To extol the peanut for only a line or two–how could I have raised my children without PBJ sandwiches? How could we have a party without salted peanuts? How would the South have recovered from the boll weevil without alternative crops like peanuts and soy beans? Thanks for your part, Mr. George Washington Carver!
And then there’s the cotton crop. Because we did recover from the boll weevil and learn how to make sure he leaves the beautiful bolls alone. For years there were fields of tobacco, corn, soy beans but no cotton. Now the beautiful white fields stretch towards the tree line. The cotton is not delicious like peanuts, but so soft in flannel, sturdy in jeans, so adaptable a fabric. And so beautiful growing. After defoliation the fields are really “white unto harvest.” I saw a field yet untouched, one in progress of harvesting, and one where the fantastic huge bales of cotton as big as a house stood ready for transport. How do they make those bales so neat and tight?
Charles remembers picking cotton, neighbors helping each other out during harvest. My mother talked about what it was like when she was a girl growing up in North Georgia, how hard they worked during cotton picking time. She said the rows stretched forever and she thought she’d never get the required pounds in her bag.

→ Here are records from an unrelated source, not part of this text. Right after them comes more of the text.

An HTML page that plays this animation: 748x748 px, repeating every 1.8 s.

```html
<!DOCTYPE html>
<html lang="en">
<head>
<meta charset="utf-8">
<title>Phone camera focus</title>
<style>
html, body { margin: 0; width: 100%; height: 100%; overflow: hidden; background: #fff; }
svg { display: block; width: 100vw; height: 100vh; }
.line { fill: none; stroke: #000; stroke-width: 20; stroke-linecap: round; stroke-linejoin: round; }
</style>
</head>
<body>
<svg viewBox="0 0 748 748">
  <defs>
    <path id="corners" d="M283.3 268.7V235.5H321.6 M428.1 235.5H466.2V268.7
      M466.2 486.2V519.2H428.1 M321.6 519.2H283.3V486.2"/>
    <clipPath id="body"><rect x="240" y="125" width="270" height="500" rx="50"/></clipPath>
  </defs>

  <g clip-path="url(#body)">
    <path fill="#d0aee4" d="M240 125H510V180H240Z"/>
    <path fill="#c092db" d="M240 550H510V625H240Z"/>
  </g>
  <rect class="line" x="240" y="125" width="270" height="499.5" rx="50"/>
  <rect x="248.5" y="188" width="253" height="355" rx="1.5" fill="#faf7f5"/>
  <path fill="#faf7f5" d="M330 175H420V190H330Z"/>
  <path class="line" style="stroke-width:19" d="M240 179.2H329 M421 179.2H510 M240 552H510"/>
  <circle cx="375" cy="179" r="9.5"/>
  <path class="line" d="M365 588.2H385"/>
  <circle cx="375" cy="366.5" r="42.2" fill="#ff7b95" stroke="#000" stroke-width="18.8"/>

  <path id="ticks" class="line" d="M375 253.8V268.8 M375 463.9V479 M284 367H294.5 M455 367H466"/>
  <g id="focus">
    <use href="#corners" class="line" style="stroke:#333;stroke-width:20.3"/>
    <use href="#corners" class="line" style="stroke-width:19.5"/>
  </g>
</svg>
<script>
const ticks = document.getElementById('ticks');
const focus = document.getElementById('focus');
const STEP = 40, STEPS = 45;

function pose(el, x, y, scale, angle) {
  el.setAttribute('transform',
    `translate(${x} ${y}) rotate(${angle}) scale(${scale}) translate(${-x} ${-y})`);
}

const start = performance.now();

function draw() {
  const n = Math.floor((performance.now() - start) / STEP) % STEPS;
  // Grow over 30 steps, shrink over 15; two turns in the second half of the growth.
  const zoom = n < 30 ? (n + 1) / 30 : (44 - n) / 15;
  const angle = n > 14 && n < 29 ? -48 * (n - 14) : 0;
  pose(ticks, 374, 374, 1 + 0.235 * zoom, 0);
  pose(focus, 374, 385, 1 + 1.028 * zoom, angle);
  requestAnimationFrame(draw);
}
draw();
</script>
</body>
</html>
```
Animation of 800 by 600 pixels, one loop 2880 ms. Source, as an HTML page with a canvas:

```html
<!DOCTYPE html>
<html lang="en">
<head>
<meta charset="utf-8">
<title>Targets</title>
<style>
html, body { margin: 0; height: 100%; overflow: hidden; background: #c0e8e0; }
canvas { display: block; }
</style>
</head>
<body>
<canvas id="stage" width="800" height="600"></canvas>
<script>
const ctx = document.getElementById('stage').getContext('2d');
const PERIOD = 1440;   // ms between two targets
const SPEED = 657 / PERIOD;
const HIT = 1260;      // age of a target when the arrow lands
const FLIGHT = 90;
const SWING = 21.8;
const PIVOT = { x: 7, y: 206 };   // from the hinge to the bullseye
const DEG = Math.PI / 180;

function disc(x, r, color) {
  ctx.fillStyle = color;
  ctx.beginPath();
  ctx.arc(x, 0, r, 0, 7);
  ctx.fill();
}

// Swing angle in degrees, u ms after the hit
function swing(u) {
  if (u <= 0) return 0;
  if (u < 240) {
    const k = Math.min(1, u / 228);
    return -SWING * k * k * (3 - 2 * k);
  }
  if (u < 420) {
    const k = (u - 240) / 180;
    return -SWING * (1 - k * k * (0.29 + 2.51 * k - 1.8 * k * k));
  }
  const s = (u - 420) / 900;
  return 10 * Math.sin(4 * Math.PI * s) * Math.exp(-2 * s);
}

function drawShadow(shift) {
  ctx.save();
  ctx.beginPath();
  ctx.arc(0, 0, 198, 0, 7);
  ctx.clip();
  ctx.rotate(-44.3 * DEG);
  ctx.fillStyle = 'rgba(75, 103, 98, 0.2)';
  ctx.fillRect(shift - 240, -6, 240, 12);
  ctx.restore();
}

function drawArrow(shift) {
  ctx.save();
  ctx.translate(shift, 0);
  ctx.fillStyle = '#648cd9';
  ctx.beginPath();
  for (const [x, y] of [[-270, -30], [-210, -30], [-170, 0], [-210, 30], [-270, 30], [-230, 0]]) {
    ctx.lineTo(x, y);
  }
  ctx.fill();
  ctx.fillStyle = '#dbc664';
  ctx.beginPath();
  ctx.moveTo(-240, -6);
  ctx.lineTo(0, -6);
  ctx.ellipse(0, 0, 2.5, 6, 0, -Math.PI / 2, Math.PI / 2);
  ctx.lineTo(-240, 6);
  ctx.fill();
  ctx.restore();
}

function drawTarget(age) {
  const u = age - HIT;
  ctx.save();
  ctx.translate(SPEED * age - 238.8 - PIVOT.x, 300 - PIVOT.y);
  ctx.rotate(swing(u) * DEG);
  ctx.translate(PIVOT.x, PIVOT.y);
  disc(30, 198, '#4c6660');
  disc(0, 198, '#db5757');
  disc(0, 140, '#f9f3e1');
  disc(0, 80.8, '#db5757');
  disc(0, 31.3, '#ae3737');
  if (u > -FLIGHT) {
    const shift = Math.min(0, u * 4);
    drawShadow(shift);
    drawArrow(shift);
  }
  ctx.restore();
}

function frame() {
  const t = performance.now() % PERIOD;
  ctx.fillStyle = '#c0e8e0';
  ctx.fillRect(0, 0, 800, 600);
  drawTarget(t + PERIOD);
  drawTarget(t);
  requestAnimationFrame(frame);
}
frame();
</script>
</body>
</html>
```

Yet, she said, there was the fun of singing, telling tall tales, teasing and laughing with her brothers. That man I saw in the combine was all alone. I guess he had a radio for entertainment. I did wave to him after I took his picture, in case he needed a little encouragement!
All along the fence rows and in forgotten patches goldenrods bloom profusely with some morning glories and asters mixed in. The sky was, in itself, reflecting glory to God the day I was cruising the harvest. Now as I write a gentle rain is pattering down and the sky is a mixture of puffy grays. I wonder if the crops are safe.
Peanuts, cotton and goldenrods–food, fabric, and beauty. And neighbors who come by to share peanuts! And folks who are concerned when they see a silver-haired woman out tramping around in the weeds!
This is a wonderful place to live.
“Make a joyful noise unto the Lord, all the earth: make a loud noise, and rejoice, and sing praise.” Psalms 98:4 (KJV)